Slow start gathers steam
The Southern Ute Tribe first began to explore the idea of building a PV system in 2006 as a way of diversifying its business interests, and launched the Southern Ute Alternative Energy LLC (SUAE) in 2008. As a for-profit business, the SUAE evaluated solar PV development opportunities on tribal lands from a business perspective. For several years, alternative energy projects remained stubbornly out of reach, too costly for SUAE to pursue.

The turning point came in 2011 when the tribe performed a new feasibility study to look at potential sites and business models. James Jensen, who had recently joined the SUAE staff, recalled that the study was very thorough. “We were open to projects either on or off of tribal land,” he said. “If it was on tribal land, what was the best location?

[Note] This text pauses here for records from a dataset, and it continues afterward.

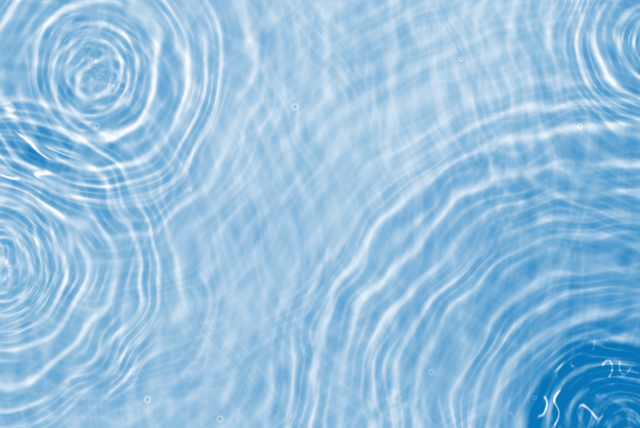
Give the GLSL for this texture, as a Shadertoy shader.

```glsl
// Pale blue water crossed by several families of circular ripples.
// Each family is a warped radial wave with sharpened crests; their sum gives
// one tone, which a colour ramp turns into deep blue, sky blue and white.

const float TAU = 6.2831853;

vec2 hash2(vec2 cell) {
    vec2 h = vec2(dot(cell, vec2(127.1, 311.7)), dot(cell, vec2(269.5, 183.3)));
    return fract(sin(h) * 43758.545);
}

float cornerSlope(vec2 cell, vec2 offset) {
    return dot(hash2(cell) * 2.0 - 1.0, offset);
}

float gradientNoise(vec2 p) {
    vec2 i = floor(p), f = p - i;
    vec2 u = f * f * f * (f * (f * 6.0 - 15.0) + 10.0);
    vec2 e = vec2(1.0, 0.0);
    float low = mix(cornerSlope(i, f), cornerSlope(i + e.xy, f - e.xy), u.x);
    float high = mix(cornerSlope(i + e.yx, f - e.yx), cornerSlope(i + e.xx, f - e.xx), u.x);
    return mix(low, high, u.y);
}

float lineMask(float d, float width) {
    return 1.0 - smoothstep(0.0, width, abs(d));
}

float discMask(vec2 d, float inner, float outer) {
    return 1.0 - smoothstep(inner, outer, length(d));
}

vec2 rotate(vec2 v, float angle) {
    float c = cos(angle), s = sin(angle);
    return vec2(c * v.x - s * v.y, s * v.x + c * v.y);
}

// Raised cosine with narrow crests, shifted to a mean near zero
float crestWave(float phase, float sharpness) {
    return pow(0.5 + 0.5 * cos(TAU * phase), sharpness) - 0.56 / sqrt(sharpness);
}

// Rings per unit length, crest sharpness, and strength inside and past reach
float ripple(vec2 p, vec2 centre, float rings, float sharpness,
             float reach, float nearGain, float farGain, float seed) {
    vec2 d = p - centre;
    float r = length(d);
    float warp = 0.055 * gradientNoise(p * 3.5 + seed)
               + 0.022 * gradientNoise(p * 10.0 - seed);
    float phase = rings * (r + warp) + 1.2 * gradientNoise(vec2(r * 8.0, seed));
    float beyond = smoothstep(reach - 0.04, reach + 0.14, r);
    float wave = crestWave(phase, mix(sharpness, 1.5, beyond));
    float wavelet = crestWave(phase * 2.3 + 2.0 * gradientNoise(p * 6.0 + seed), 3.0);
    vec2 along = d / max(r, 0.001) * 2.2 + vec2(r * 9.0, seed);
    float breakup = clamp(0.75 + 1.5 * gradientNoise(along), 0.1, 1.4);
    float patches = clamp(0.35 + 1.2 * gradientNoise(along.yx * 1.3), 0.0, 0.9);
    return mix(nearGain, farGain, beyond) * (breakup * wave + patches * wavelet);
}

// Broken white squiggles of even width where stretched noise crosses zero
float glints(vec2 d, vec2 stretch, float radius, float width, float seed) {
    vec2 q = d * stretch + seed, e = vec2(0.02, 0.0);
    float n = gradientNoise(q);
    vec2 slope = vec2(gradientNoise(q + e), gradientNoise(q + e.yx)) - n;
    float squiggle = lineMask(n / (length(slope) / e.x + 0.1), width);
    float gaps = smoothstep(0.02, 0.2, gradientNoise(q * 0.7 - seed));
    return squiggle * gaps * discMask(d, radius * 0.5, radius);
}

float bubbles(vec2 p, float aspect) {
    float sum = 0.0;
    for (int i = 0; i < 9; i++) {
        vec2 rnd = hash2(vec2(float(i), 4.7));
        float d = length(p - rnd * vec2(aspect, 0.9));
        float size = mix(0.003, 0.007, fract(rnd.x * 17.0));
        sum += lineMask(d - size, 0.004) - 0.5 * lineMask(d, size);
    }
    return sum;
}

// The tone is the red level; the other channels follow it
vec3 waterColour(float tone) {
    const vec3 deep = vec3(0.03, 0.46, 0.72);
    const vec3 azure = vec3(0.32, 0.61, 0.81);
    const vec3 sky = vec3(0.56, 0.74, 0.87);
    const vec3 pale = vec3(0.75, 0.85, 0.93);
    const vec3 foam = vec3(0.96, 0.98, 1.0);
    vec3 c = mix(deep, azure, clamp((tone - 0.03) / 0.29, 0.0, 1.0));
    c = mix(c, sky, clamp((tone - 0.32) / 0.24, 0.0, 1.0));
    c = mix(c, pale, clamp((tone - 0.56) / 0.19, 0.0, 1.0));
    return mix(c, foam, clamp((tone - 0.75) / 0.25, 0.0, 1.0));
}

void mainImage(out vec4 fragColor, in vec2 fragCoord) {
    vec2 p = fragCoord / iResolution.y;
    float aspect = iResolution.x / iResolution.y;
    vec2 topLeft = vec2(0.21, 0.84), left = vec2(0.01, 0.37);
    vec2 corner = vec2(aspect - 0.08, 0.01), topRight = vec2(aspect + 0.06, 0.9);

    // Broad light and shade, darkest in the lower right corner
    float tone = 0.625 + 0.07 * discMask(p - vec2(0.95, 0.85), 0.1, 0.75);
    tone -= 0.20 * discMask((p - vec2(aspect, 0.32)) * vec2(0.8, 1.0), 0.1, 0.6);
    tone -= 0.38 * discMask(p - corner, 0.14, 0.26);
    tone -= 0.12 * discMask(p - topRight, 0.1, 0.26);
    vec2 lens = rotate(p - vec2(0.07, 0.66), 0.45);
    tone -= 0.18 * discMask(lens * vec2(1.0, 2.5), 0.04, 0.16);

    // Soft mottling and faint upright streaks
    tone += 0.08 * gradientNoise(p * 5.0) + 0.08 * gradientNoise(p * 17.0);
    tone += 0.09 * gradientNoise(p * vec2(19.0, 4.0) + 31.0);

    // Ripple families; shifted inner ones weave the bright web
    tone += ripple(p, topLeft, 18.0, 5.0, 0.34, 0.29, 0.06, 3.3);
    tone += ripple(p, topLeft + vec2(0.04, -0.03), 15.0, 9.0, 0.16, 0.27, 0.02, 8.1);
    tone += ripple(p, left, 19.0, 5.0, 0.38, 0.28, 0.06, 14.6);
    tone += ripple(p, left + vec2(-0.04, 0.03), 23.0, 7.0, 0.14, 0.25, 0.02, 21.9);
    tone += ripple(p, corner, 16.0, 3.5, 0.72, 0.25, 0.06, 27.4);
    tone += ripple(p, corner + vec2(0.05, -0.04), 19.0, 4.0, 0.22, 0.38, 0.05, 35.2);
    tone += ripple(p, topRight, 26.0, 4.0, 0.18, 0.34, 0.03, 41.7);
    tone += ripple(p, topRight, 14.0, 4.0, 0.45, 0.13, 0.04, 46.5);

    // Sparkle and small bubbles
    tone += 0.7 * glints(p - corner + vec2(0.06, -0.03), vec2(24.0, 18.0), 0.19, 0.1, 5.2);
    tone += 0.6 * glints(lens, vec2(9.0, 38.0), 0.13, 0.12, 12.4);
    tone += 0.14 * bubbles(p, aspect);

    fragColor = vec4(waterColour(tone), 1.0);
}
```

We evaluated environmental factors like whether the land was arable or disturbed or in a floodplain.”

The study also considered the proximity of transmission and substations to potential sites and did economic modeling on hypothetical projects. “We came out of the process with a comprehensive understanding of what would make a successful solar project,” said Jensen.

The findings determined that the Oxford Tract was the most suitable location for a utility-scale solar development, and that a grant was needed to make the project economical.

JumpSTARTing project
Southern Ute Grant Specialist Jody Rosier began working with Jensen on the grant application to submit to the Department of Energy (DOE). Financial help wasn’t the only thing DOE had to offer the tribe, however.

Just as important, Rosier recalled, was the tribe’s participation in the Strategic Technical Assistance Response Team (START) Program. START, a program of the DOE Office of Indian Energy, provides technical assistance to help Native American tribes complete renewable energy and energy efficiency projects. “START analyzed and validated the findings of the feasibility study,” Rosier recalled, “and helped the tribe to establish a relationship with DOE.”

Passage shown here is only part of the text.